---------- The data ----------

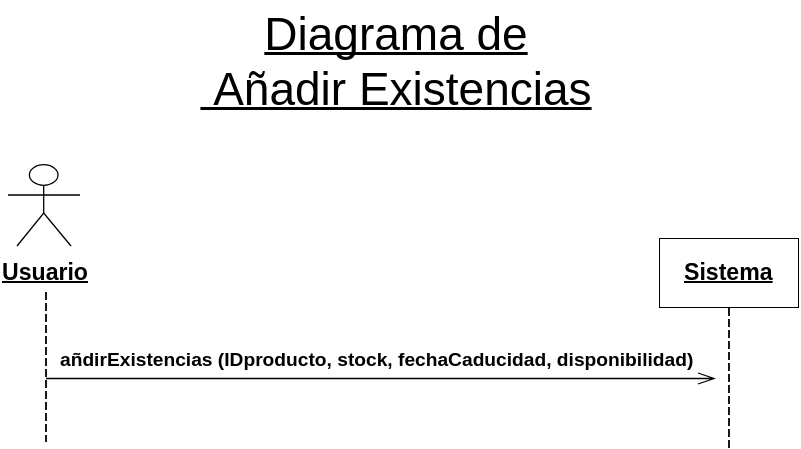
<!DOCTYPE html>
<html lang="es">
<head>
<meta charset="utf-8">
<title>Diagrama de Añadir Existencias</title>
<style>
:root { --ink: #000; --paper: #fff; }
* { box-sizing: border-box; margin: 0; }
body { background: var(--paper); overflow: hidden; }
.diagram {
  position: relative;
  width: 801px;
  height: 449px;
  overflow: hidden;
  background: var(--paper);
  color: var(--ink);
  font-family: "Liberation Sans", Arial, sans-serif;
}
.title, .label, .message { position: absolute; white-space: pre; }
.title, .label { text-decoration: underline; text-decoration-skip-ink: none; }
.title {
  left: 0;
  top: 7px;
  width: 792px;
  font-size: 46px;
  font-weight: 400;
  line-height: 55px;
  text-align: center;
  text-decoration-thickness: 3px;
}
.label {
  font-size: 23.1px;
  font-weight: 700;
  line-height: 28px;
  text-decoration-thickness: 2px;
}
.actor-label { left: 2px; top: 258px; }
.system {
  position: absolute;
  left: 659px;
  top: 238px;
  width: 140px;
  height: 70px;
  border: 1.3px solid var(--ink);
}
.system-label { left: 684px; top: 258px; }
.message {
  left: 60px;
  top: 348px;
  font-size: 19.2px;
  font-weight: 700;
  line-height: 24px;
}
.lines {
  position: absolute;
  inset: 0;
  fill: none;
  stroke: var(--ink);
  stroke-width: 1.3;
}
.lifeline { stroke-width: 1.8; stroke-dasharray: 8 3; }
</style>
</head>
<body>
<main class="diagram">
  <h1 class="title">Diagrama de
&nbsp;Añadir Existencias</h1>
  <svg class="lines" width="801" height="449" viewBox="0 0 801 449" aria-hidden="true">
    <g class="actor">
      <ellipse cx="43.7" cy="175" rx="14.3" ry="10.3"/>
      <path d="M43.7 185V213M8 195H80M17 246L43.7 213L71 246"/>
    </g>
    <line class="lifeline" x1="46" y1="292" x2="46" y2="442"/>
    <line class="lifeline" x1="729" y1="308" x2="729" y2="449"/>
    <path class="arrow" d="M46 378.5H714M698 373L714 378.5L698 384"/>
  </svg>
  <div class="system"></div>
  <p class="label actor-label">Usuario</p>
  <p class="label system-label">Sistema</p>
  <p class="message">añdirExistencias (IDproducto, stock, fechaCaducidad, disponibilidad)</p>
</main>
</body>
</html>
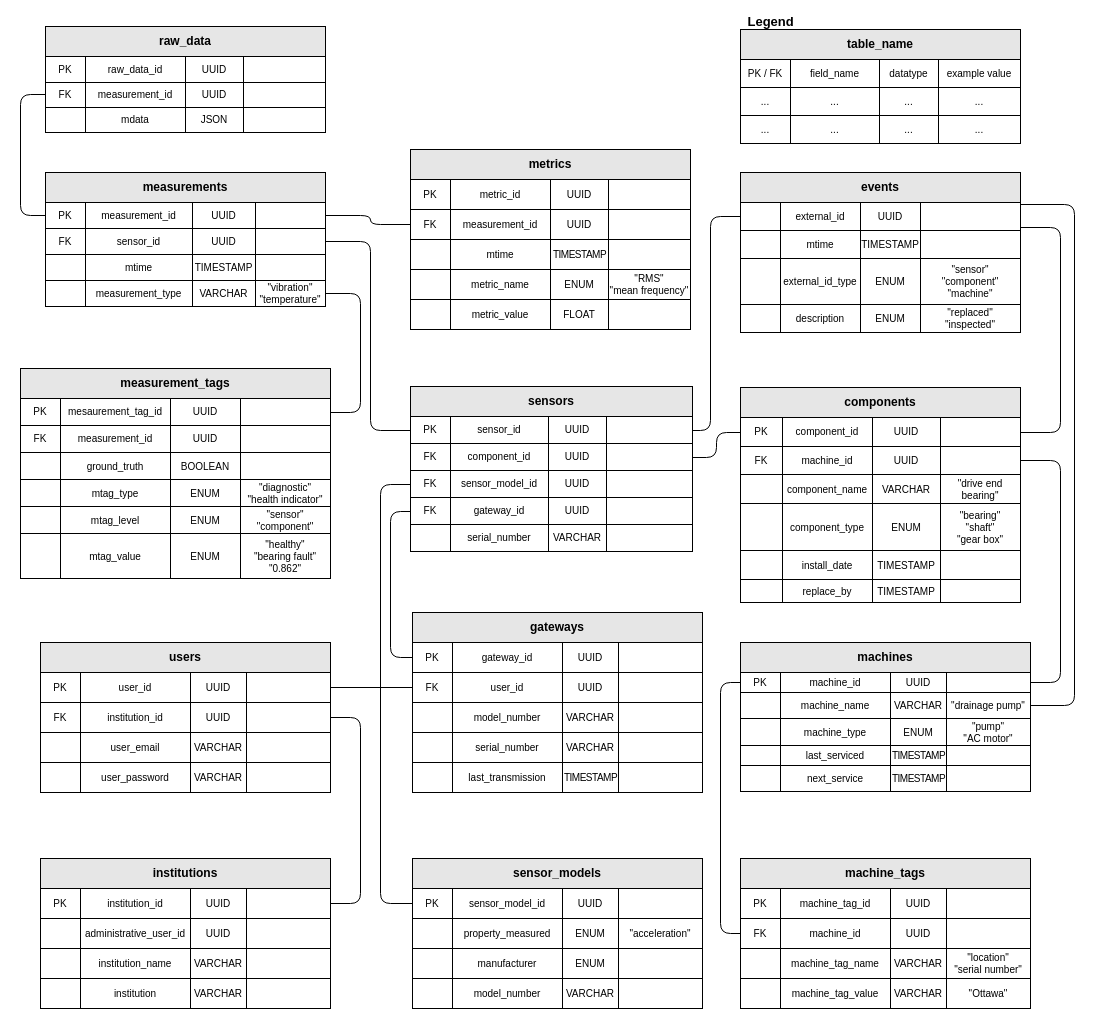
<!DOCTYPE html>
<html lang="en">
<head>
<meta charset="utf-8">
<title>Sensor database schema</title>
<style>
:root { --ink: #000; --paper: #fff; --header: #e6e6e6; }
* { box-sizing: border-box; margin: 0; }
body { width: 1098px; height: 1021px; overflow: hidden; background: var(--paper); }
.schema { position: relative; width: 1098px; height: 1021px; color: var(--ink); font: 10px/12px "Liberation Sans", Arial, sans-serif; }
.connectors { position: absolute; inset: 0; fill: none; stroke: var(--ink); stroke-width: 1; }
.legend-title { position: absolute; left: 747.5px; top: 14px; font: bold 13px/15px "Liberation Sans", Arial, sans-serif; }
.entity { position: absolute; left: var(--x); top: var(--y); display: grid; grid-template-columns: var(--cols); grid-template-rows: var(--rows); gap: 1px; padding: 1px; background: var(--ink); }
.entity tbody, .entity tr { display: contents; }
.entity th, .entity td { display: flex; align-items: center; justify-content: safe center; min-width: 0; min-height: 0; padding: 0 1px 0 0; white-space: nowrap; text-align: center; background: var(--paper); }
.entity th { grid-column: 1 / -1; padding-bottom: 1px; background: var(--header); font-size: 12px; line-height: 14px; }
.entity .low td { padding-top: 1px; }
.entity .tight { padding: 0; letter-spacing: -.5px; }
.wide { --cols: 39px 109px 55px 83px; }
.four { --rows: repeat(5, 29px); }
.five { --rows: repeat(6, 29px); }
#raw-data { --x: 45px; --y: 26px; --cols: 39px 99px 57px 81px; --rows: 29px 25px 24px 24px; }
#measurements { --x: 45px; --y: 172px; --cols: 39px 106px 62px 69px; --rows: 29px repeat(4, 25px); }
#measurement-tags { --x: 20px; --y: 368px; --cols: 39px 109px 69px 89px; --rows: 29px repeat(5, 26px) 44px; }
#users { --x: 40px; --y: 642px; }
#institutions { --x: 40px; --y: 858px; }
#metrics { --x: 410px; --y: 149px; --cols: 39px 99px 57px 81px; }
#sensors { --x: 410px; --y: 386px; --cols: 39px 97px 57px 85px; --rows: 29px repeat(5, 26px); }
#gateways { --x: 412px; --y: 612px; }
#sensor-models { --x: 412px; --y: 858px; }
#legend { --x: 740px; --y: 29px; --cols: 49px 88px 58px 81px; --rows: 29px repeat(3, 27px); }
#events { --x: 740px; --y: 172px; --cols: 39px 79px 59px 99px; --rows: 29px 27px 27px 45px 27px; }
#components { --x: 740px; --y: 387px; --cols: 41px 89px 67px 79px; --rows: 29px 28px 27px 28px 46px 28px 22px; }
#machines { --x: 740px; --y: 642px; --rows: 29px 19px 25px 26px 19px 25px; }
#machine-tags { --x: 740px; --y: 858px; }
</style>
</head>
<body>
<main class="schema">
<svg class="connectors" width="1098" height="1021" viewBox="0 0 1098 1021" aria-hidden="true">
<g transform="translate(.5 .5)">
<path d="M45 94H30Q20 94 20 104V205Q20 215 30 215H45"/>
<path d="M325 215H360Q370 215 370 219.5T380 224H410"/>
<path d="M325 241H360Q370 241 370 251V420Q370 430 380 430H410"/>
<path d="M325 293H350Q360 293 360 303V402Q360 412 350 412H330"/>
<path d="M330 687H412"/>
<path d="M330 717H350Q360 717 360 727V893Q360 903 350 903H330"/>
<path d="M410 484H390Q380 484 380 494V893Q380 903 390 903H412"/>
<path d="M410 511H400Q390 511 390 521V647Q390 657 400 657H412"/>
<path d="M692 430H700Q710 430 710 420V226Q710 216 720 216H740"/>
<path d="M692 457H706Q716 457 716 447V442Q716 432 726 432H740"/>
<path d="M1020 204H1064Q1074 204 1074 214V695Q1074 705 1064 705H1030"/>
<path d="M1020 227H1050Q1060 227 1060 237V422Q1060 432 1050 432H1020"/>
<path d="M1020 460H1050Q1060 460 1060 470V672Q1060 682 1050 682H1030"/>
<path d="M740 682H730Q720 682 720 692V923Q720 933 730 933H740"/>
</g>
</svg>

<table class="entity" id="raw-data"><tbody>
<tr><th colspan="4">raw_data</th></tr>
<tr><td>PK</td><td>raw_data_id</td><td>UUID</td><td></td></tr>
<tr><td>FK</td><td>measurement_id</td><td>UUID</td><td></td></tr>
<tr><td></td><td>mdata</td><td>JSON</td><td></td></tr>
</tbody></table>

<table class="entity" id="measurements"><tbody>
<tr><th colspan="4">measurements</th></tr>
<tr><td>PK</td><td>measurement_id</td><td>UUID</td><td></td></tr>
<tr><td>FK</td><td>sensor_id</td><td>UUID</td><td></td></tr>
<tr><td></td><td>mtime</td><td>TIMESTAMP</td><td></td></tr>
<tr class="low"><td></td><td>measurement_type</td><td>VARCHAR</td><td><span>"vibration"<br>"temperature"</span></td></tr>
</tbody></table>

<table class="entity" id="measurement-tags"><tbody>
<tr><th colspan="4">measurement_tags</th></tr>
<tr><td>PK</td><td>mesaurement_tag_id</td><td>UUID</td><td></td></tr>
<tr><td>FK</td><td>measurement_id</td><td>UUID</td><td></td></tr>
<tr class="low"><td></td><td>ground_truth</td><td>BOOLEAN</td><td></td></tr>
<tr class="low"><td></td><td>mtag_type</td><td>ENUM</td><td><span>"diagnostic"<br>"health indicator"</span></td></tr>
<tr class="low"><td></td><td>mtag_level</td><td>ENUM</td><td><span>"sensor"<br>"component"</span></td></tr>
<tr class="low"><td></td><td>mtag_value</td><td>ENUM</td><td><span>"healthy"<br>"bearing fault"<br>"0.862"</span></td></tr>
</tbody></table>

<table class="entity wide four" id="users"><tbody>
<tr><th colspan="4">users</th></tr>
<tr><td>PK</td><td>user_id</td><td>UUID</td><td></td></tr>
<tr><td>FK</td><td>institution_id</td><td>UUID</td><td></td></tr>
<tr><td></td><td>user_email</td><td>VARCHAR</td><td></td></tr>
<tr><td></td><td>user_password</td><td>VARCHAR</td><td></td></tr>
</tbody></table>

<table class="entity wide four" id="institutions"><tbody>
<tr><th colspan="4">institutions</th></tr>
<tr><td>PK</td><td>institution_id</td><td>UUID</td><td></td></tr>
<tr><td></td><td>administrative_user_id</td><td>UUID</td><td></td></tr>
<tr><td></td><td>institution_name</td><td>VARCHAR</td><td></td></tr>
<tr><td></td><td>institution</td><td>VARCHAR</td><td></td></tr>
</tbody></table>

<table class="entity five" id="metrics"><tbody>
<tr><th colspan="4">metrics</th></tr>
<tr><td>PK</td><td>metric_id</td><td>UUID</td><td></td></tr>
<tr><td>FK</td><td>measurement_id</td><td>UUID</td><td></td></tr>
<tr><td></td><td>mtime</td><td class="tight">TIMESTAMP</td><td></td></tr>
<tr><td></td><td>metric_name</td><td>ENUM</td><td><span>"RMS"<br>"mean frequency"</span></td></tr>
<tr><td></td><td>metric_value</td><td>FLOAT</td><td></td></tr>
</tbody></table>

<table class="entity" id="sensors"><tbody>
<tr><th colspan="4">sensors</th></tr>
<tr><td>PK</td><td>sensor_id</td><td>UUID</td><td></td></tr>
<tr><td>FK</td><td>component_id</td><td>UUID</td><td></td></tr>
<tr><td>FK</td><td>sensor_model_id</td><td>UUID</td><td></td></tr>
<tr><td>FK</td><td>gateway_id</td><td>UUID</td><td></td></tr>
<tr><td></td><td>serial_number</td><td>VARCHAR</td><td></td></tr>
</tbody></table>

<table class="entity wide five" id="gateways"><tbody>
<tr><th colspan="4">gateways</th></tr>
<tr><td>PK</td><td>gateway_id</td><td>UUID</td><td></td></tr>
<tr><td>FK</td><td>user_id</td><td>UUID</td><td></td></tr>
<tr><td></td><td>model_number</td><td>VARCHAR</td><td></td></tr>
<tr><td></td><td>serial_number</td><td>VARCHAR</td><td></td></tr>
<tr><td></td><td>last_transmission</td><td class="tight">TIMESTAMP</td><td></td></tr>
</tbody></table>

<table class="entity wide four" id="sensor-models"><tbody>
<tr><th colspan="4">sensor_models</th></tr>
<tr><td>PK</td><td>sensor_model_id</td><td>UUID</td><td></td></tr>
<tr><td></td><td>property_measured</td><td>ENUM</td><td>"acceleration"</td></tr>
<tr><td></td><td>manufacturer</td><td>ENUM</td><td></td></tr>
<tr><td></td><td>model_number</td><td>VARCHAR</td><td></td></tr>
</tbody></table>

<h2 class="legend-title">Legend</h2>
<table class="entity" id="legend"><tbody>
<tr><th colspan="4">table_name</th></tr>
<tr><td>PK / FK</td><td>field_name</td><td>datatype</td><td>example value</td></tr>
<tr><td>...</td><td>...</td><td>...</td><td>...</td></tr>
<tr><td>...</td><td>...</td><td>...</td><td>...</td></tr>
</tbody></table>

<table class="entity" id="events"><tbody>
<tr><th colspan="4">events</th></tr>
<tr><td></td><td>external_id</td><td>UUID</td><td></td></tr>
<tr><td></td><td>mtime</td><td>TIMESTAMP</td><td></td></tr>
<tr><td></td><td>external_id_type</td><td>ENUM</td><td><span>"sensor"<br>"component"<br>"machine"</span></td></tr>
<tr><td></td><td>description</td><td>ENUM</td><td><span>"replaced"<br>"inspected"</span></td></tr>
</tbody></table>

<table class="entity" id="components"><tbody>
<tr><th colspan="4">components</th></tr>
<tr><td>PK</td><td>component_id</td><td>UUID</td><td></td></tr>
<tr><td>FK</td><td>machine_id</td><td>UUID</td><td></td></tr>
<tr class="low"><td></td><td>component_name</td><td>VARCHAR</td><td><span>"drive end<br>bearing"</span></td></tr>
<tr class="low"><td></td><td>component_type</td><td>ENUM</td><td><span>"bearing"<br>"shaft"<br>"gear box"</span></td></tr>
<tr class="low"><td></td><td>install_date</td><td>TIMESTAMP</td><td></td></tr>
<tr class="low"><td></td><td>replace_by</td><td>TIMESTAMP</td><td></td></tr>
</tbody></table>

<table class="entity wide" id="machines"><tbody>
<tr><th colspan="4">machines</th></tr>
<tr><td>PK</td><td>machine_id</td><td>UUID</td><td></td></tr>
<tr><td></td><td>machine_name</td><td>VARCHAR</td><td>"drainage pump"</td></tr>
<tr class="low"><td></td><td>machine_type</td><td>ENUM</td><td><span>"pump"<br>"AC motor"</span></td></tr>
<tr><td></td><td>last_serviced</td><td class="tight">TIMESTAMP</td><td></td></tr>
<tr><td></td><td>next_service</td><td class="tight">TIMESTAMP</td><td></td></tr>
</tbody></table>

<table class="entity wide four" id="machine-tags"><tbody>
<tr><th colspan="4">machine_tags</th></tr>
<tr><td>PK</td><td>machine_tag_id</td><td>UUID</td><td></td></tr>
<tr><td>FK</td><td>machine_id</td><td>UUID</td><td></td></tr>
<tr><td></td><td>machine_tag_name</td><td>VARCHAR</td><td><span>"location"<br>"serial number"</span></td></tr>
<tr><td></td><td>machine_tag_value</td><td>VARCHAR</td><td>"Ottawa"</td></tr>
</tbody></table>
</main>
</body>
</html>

----------

Work instruction:
Answer with one number only, the count of lines in the material above that hold "font".

Solution to the exercise:
10